Hello Nature readers, would you like to get this Briefing in your inbox free every day? Sign up here.

Shafts of sunlight shine through the water onto a sea anemone on a coral reef with fish.

Sea anemones turn oxybenzone into a light-activated agent that can bleach and kill corals.Credit: Georgette Douwma/Getty

How sunscreen turns into a coral killer

Oxybenzone — a common UV-blocking ingredient in sunscreen — transforms into a chemical linked to coral bleaching when it interacts with undersea creatures. Sea anemones, which are similar to corals, make oxybenzone water-soluble by tacking a sugar onto it. This inadvertently turns it into a molecule that is activated by sunlight and can damage cells.
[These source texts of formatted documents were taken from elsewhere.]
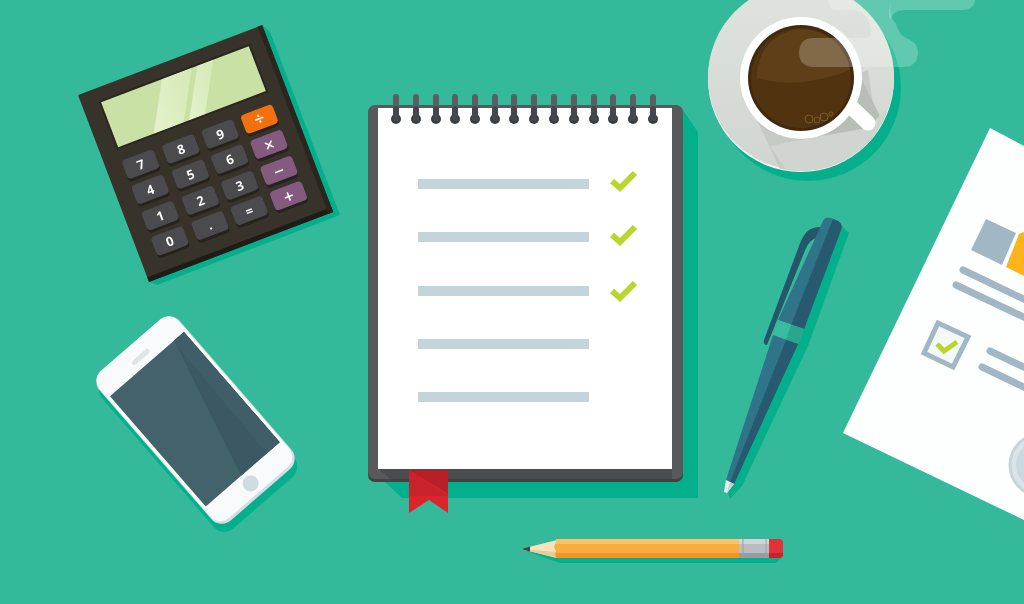
<!DOCTYPE html>
<html lang="en">
<head>
<meta charset="utf-8">
<title>Desk with a checklist</title>
<style>
:root {
  --desk: #34ba9a;
  --shadow: #04b08c;
  --ink: #37332a;
  --key: #4b4a4d;
  --key-edge: #25231f;
  --plum: #845a7e;
  --orange: #f2700f;
  --lcd: #c9e1a5;
  --cover: #58595b;
  --line: #c3d5da;
  --tick: #bad52b;
  --red: #d9252b;
  --pen: #2f7489;
  --pen-dark: #275a70;
  --grey: #a1b8c4;
  --white: #fff;
}
html, body { margin: 0; overflow: hidden; background: var(--desk); }
svg { display: block; width: 1024px; height: 604px; }
.shadow { fill: var(--shadow); }
.key-label { font: 700 13px "Open Sans", "Noto Sans", sans-serif; fill: var(--white); text-anchor: middle; }
.sign { font-size: 18px; font-weight: 600; }
.tick { fill: none; stroke: var(--tick); stroke-width: 6; }
</style>
</head>
<body>
<svg viewBox="0 0 1024 604" role="img" aria-label="Desk seen from above with a calculator, phone, checklist notepad, coffee, pen, pencil and document">
  <defs>
    <g id="key">
      <rect x="-17" y="-9" width="34" height="21" rx="4" fill="var(--key-edge)"/>
      <rect x="-17" y="-11" width="34" height="20" rx="4"/>
    </g>
    <g id="ring">
      <circle cy="119" r="5" fill="#3a3c3f"/>
      <rect x="-3" y="94" width="6" height="27" rx="3" fill="#5a5f64"/>
      <rect x="-3" y="106" width="6" height="15" rx="3" fill="#44484c"/>
    </g>
    <path id="tick" class="tick" d="M-11 1 L-3 8 L12 -7"/>
    <clipPath id="lcd-area"><rect x="19" y="15" width="158" height="48"/></clipPath>
    <clipPath id="saucer-area"><circle cx="801" cy="78" r="93"/></clipPath>
    <clipPath id="coffee-area"><circle cx="801" cy="78" r="52"/></clipPath>
    <linearGradient id="lcd-glare" x1="0" x2="1">
      <stop stop-color="#e4f2cd"/><stop offset="1" stop-color="#d5e9b6"/>
    </linearGradient>
    <linearGradient id="saucer-tone" x1="0" y1="0" x2="0" y2="1">
      <stop stop-color="#dfe5de"/><stop offset="1" stop-color="#d0d6cf"/>
    </linearGradient>
  </defs>

  <rect id="desk" width="1024" height="604" fill="var(--desk)"/>

  <g id="calculator">
    <path class="shadow" d="M262 25 L270 32 L340 215 L157 285 L150 282 Z"/>
    <g transform="translate(78 95) rotate(-20.8)">
      <rect width="197" height="200" rx="1" fill="var(--ink)"/>
      <rect y="195" width="197" height="5" fill="#1f1c17"/>
      <rect x="192" width="5" height="200" fill="#2a261f"/>
      <rect x="17" y="13" width="162" height="52" fill="#2a271f"/>
      <rect x="19" y="15" width="158" height="48" fill="var(--lcd)"/>
      <g clip-path="url(#lcd-area)" fill="url(#lcd-glare)">
        <polygon points="84,15 116,15 89,63 57,63"/>
        <polygon points="122,15 139,15 112,63 95,63"/>
      </g>
      <g id="number-keys" fill="var(--key)">
        <use href="#key" x="34" y="88"/><use href="#key" x="77" y="88"/><use href="#key" x="119" y="88"/>
        <use href="#key" x="34" y="115"/><use href="#key" x="77" y="115"/><use href="#key" x="119" y="115"/>
        <use href="#key" x="34" y="143"/><use href="#key" x="77" y="143"/><use href="#key" x="119" y="143"/>
        <use href="#key" x="34" y="170"/><use href="#key" x="77" y="170"/><use href="#key" x="119" y="170"/>
      </g>
      <use href="#key" x="161" y="88" fill="var(--orange)"/>
      <g id="operator-keys" fill="var(--plum)">
        <use href="#key" x="161" y="115"/><use href="#key" x="161" y="143"/><use href="#key" x="161" y="170"/>
      </g>
      <g class="key-label">
        <text x="34" y="92">7</text><text x="77" y="92">8</text><text x="119" y="92">9</text><text class="sign" x="161" y="93">÷</text>
        <text x="34" y="119">4</text><text x="77" y="119">5</text><text x="119" y="119">6</text><text class="sign" x="161" y="121">×</text>
        <text x="34" y="147">1</text><text x="77" y="147">2</text><text x="119" y="147">3</text><text class="sign" x="161" y="149">−</text>
        <text x="34" y="174">0</text><text x="77" y="173">.</text><text x="119" y="174">=</text><text class="sign" x="161" y="176">+</text>
      </g>
    </g>
  </g>

  <g id="phone">
    <rect class="shadow" x="-53" y="-99" width="106" height="198" rx="14" transform="translate(198 428) rotate(-41)"/>
    <g transform="translate(195.5 420) rotate(-41)">
      <rect x="-53" y="-99" width="106" height="198" rx="14" fill="#d5dfe3"/>
      <rect x="-52" y="-99" width="104" height="195" rx="13" fill="#f8fafb"/>
      <rect x="-49" y="-74" width="98" height="146" fill="#43626a"/>
      <polygon points="49,-74 49,72 -2,72 36,-74" fill="#3c5961"/>
      <polygon points="35,-74 49,-74 49,72 32,72" fill="#405e67"/>
      <rect x="-11" y="-86" width="22" height="5" rx="2.5" fill="#dde5e8"/>
      <circle cy="84" r="8" fill="#cfdce1"/>
    </g>
  </g>

  <g id="notepad">
    <path class="shadow" d="M680 106 L698 132 V498 H402 L385 482 Z"/>
    <rect x="368" y="106" width="315" height="376" rx="7" fill="#404144"/>
    <rect x="368" y="105" width="315" height="374" rx="7" fill="var(--cover)"/>
    <polygon points="379,469 672,469 672,479 390,479" fill="#4b4c4f"/>
    <rect x="378" y="108" width="294" height="361" fill="var(--white)"/>
    <g id="rings">
      <use href="#ring" x="396"/><use href="#ring" x="416"/><use href="#ring" x="436"/><use href="#ring" x="455"/>
      <use href="#ring" x="475"/><use href="#ring" x="495"/><use href="#ring" x="514"/><use href="#ring" x="534"/>
      <use href="#ring" x="554"/><use href="#ring" x="574"/><use href="#ring" x="594"/><use href="#ring" x="613"/>
      <use href="#ring" x="633"/><use href="#ring" x="653"/>
    </g>
    <g id="list-lines" fill="var(--line)">
      <rect x="418" y="179" width="171" height="10"/>
      <rect x="418" y="232" width="171" height="10"/>
      <rect x="418" y="286" width="171" height="10"/>
      <rect x="418" y="339" width="171" height="10"/>
      <rect x="418" y="392" width="171" height="10"/>
    </g>
    <use href="#tick" x="623" y="180"/>
    <use href="#tick" x="623" y="234"/>
    <use href="#tick" x="623" y="290"/>
    <g id="bookmark">
      <polygon points="409,470 448,470 448,513 429,500 409,513" fill="var(--red)"/>
      <polygon points="409,470 448,470 448,494" fill="#b91f27"/>
      <polygon points="409,470 448,496 409,496" fill="#c8222a"/>
    </g>
  </g>

  <g id="coffee">
    <circle class="shadow" cx="808" cy="88" r="93"/>
    <circle cx="801" cy="79" r="93" fill="#f3f6f2"/>
    <circle cx="801" cy="77" r="93" fill="url(#saucer-tone)"/>
    <g clip-path="url(#saucer-area)">
      <polygon points="753,112 790,190 880,150 868,70" fill="#c5cbc4"/>
      <polygon points="860,76 882,120 862,158 800,140" fill="#b6beb6"/>
      <polygon points="868,128 885,110 910,140 860,180 800,190 770,146 810,138" fill="#d0d6cf"/>
    </g>
    <path d="M846 102 L868 123" stroke="var(--white)" stroke-width="15" stroke-linecap="round"/>
    <circle cx="801" cy="78" r="61" fill="var(--white)"/>
    <circle cx="801" cy="78" r="53" fill="#3f2a10"/>
    <circle cx="801" cy="78" r="50" fill="#51340f"/>
    <path clip-path="url(#coffee-area)" d="M757 72 Q762 34 801 29 Q842 32 850 70 Q800 90 757 78 Z" fill="#5f3f17"/>
    <g fill="none" stroke="#7a5a2c" stroke-width="1">
      <circle cx="809" cy="119" r="4"/><circle cx="817" cy="120" r="3"/><circle cx="824" cy="117" r="4"/><circle cx="831" cy="114" r="2"/>
    </g>
    <g id="steam" fill="var(--white)" fill-opacity=".22">
      <path d="M813 38 H866 Q873 36 870 27 Q868 13 854 10 H835 Q829 9 828 0 H893 Q886 12 896 24 Q900 36 906 38 Q918 42 918 53 Q917 67 903 67 H813 Q799 66 799 52 Q800 38 813 38 Z"/>
      <path d="M893 0 H975 Q974 10 962 10 H903 Q893 11 890 20 Q887 9 893 0 Z"/>
    </g>
  </g>

  <g id="pen">
    <path class="shadow" d="M838 222 L849 233 L808 346 L742 486 L730 499 L727 490 Z"/>
    <path d="M822 227 C808 226 803 235 799 246 L764 340 Q763 345 767 345 L804 253 Q809 238 820 237 Z" fill="#24566c"/>
    <path d="M823 221 Q825 216 831 218 L838 221 Q843 224 841 230 L804 329 L778 320 Z" fill="var(--pen)"/>
    <path d="M833 219 L838 221 Q843 224 841 230 L804 329 L791 325 Z" fill="var(--pen-dark)"/>
    <polygon points="778,320 804,329 798,344 773,335" fill="#36bd9d"/>
    <polygon points="791,325 804,329 798,344 786,340" fill="#2aa68b"/>
    <polygon points="773,335 798,344 734,484 726,480" fill="var(--pen)"/>
    <polygon points="786,340 798,344 734,484 730,482" fill="var(--pen-dark)"/>
    <polygon points="726,480 734,484 727,493 724,492" fill="#e7eef0"/>
    <polygon points="730,482 734,484 727,493" fill="#c2d0d5"/>
  </g>

  <g id="pencil">
    <polygon class="shadow" points="523,550 555,557 782,557 776,563 560,563"/>
    <polygon points="521,549 557,540 557,558" fill="#f6e3bd"/>
    <polygon points="521,549 557,552 557,558" fill="#e8cd9c"/>
    <polygon points="521,549 530,546.5 530,551.5" fill="#414347"/>
    <path d="M557 540 H739 V558 H557 L554 555 L556 551 L554 547 Z" fill="#fbad3c"/>
    <rect x="556" y="539" width="183" height="5" fill="#fdc267"/>
    <rect x="556" y="553" width="183" height="5" fill="#ef932b"/>
    <rect x="739" y="539" width="31" height="19" fill="#b9bdc0"/>
    <rect x="739" y="539" width="31" height="5" fill="#d2d5d7"/>
    <rect x="739" y="553" width="31" height="5" fill="#979ca0"/>
    <path d="M743 539 V558 M766 539 V558" stroke="#9da2a6" stroke-width="1"/>
    <path d="M769 539 H779 Q783 539 783 543 V554 Q783 558 779 558 H769 Z" fill="#e33138"/>
    <path d="M769 553 H783 V554 Q783 558 779 558 H769 Z" fill="#c3232b"/>
  </g>

  <g id="document">
    <polygon points="990,128 1024,146 1024,520 843,433" fill="#fdfefe"/>
    <polygon points="986,219 1016,233 1002,265 971,250" fill="var(--grey)"/>
    <polygon points="1019,234 1024,232 1024,276 1006,267" fill="#fdb31c"/>
    <g stroke="var(--grey)" stroke-width="7" stroke-linecap="round">
      <path d="M963 270 L1030 302"/><path d="M956 285 L1030 320"/>
      <path d="M990 351 L1030 370"/><path d="M982 367 L1030 390"/>
    </g>
    <polygon points="938,323 968,337 953,367 924,353" fill="#f5f8f9" stroke="var(--grey)" stroke-width="5"/>
    <path d="M937 344 L944 351 L957 342" fill="none" stroke="var(--tick)" stroke-width="5"/>
    <circle cx="1041" cy="465" r="31" fill="#dbe5e8" stroke="#c6d5da" stroke-width="3"/>
    <circle cx="1041" cy="465" r="25" fill="#cbd9de"/>
  </g>
</svg>
</body>
</html>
The animals “convert a sunscreen into something that’s essentially the opposite of a sunscreen”, says environmental engineer Djordje Vuckovic.

Nature | 5 min read

China expands control over genetic research

China is expanding its control over the use of genetic data from people in the country, including for scientific research. Draft guidelines, released by China’s Ministry of Science and Technology in March, were developed in response to companies exporting genetic data without permission, as well as other incidents, including Chinese researcher He Jiankui’s explosive revelation in 2018 that he had created the first babies with edited genomes. The regulations do not facilitate data sharing for research, and critics say they are casting a chill over international collaborations.

Nature | 4 min read

Renewables on the top of the world

People in Qaanaaq, the northernmost town in Greenland, are seeking ways to transition from using expensive fossil fuels that are threatening their way of life. That means designing technology that can work in places where the Sun might not shine for months and temperatures stay below freezing for most of the year. Their aim is to cut their reliance on pricey diesel that is delivered twice a year by icebreaker.

Nature | 8 min read

The town of Qaanaaq, Greenland, with the bay and ice formations in 2019.

Qaanaaq, with its roughly 600 residents, is the northernmost town in Greenland.Credit: Mary Albert

Features & opinion

How Ukrainian scientists are surviving

In the 10 weeks since the Russian invasion, an estimated 3,100 civilians have died in Ukraine, and more than 5 million Ukrainians have fled the country. Among them are the country’s estimated 95,000 researchers. Three Ukrainian scientists — now a refugee, a soldier and an activist — share how they have been affected.

Nature | 10 min read

Scientists worldwide have stepped up to help their colleagues through grassroots efforts such as the #ScienceForUkraine Twitter account and website, which list paid positions for scientists, academic transfer opportunities for students and temporary housing.

Podcast: the growth of Nigerian science

Virologist Oyewale Tomori, whose career dates back to the early years of Nigerian independence, provides a frank assessment of science in post-colonial Nigeria and across the continent in the second of an eight-part podcast series, Science in Africa, presented by Akin Jimoh, chief editor of Nature Africa.

Nature Careers Podcast | 21 min listen

Subscribe to the Nature Podcast on Apple Podcasts, Google Podcasts or Spotify.

The climate data recorded in old beams

The east coast of the United States has been long denuded of its old-growth trees, so dendrochronologists, who study tree rings, look to where the wood ended up: in timber buildings. “Whenever we get the call, we try to go to the demolition,” says ecoclimatologist Mukund Rao. “As long as it’s an old enough building, we know this is a gold mine for finding this very limited resource.” The timber is a time capsule of Earth’s climate, allowing researchers to zoom in on individual years.

The New Yorker | 11 min read


“We basically take a discipline that’s very important to us and we downgrade it. We make like it’s a low-level science when it’s not.”

By not encouraging widespread, high-quality Earth-science education, the United States is denying its students the tools needed to understand some of the biggest problems facing society, says science-education researcher Dane Schaffer. (The Atlantic | 7 min read)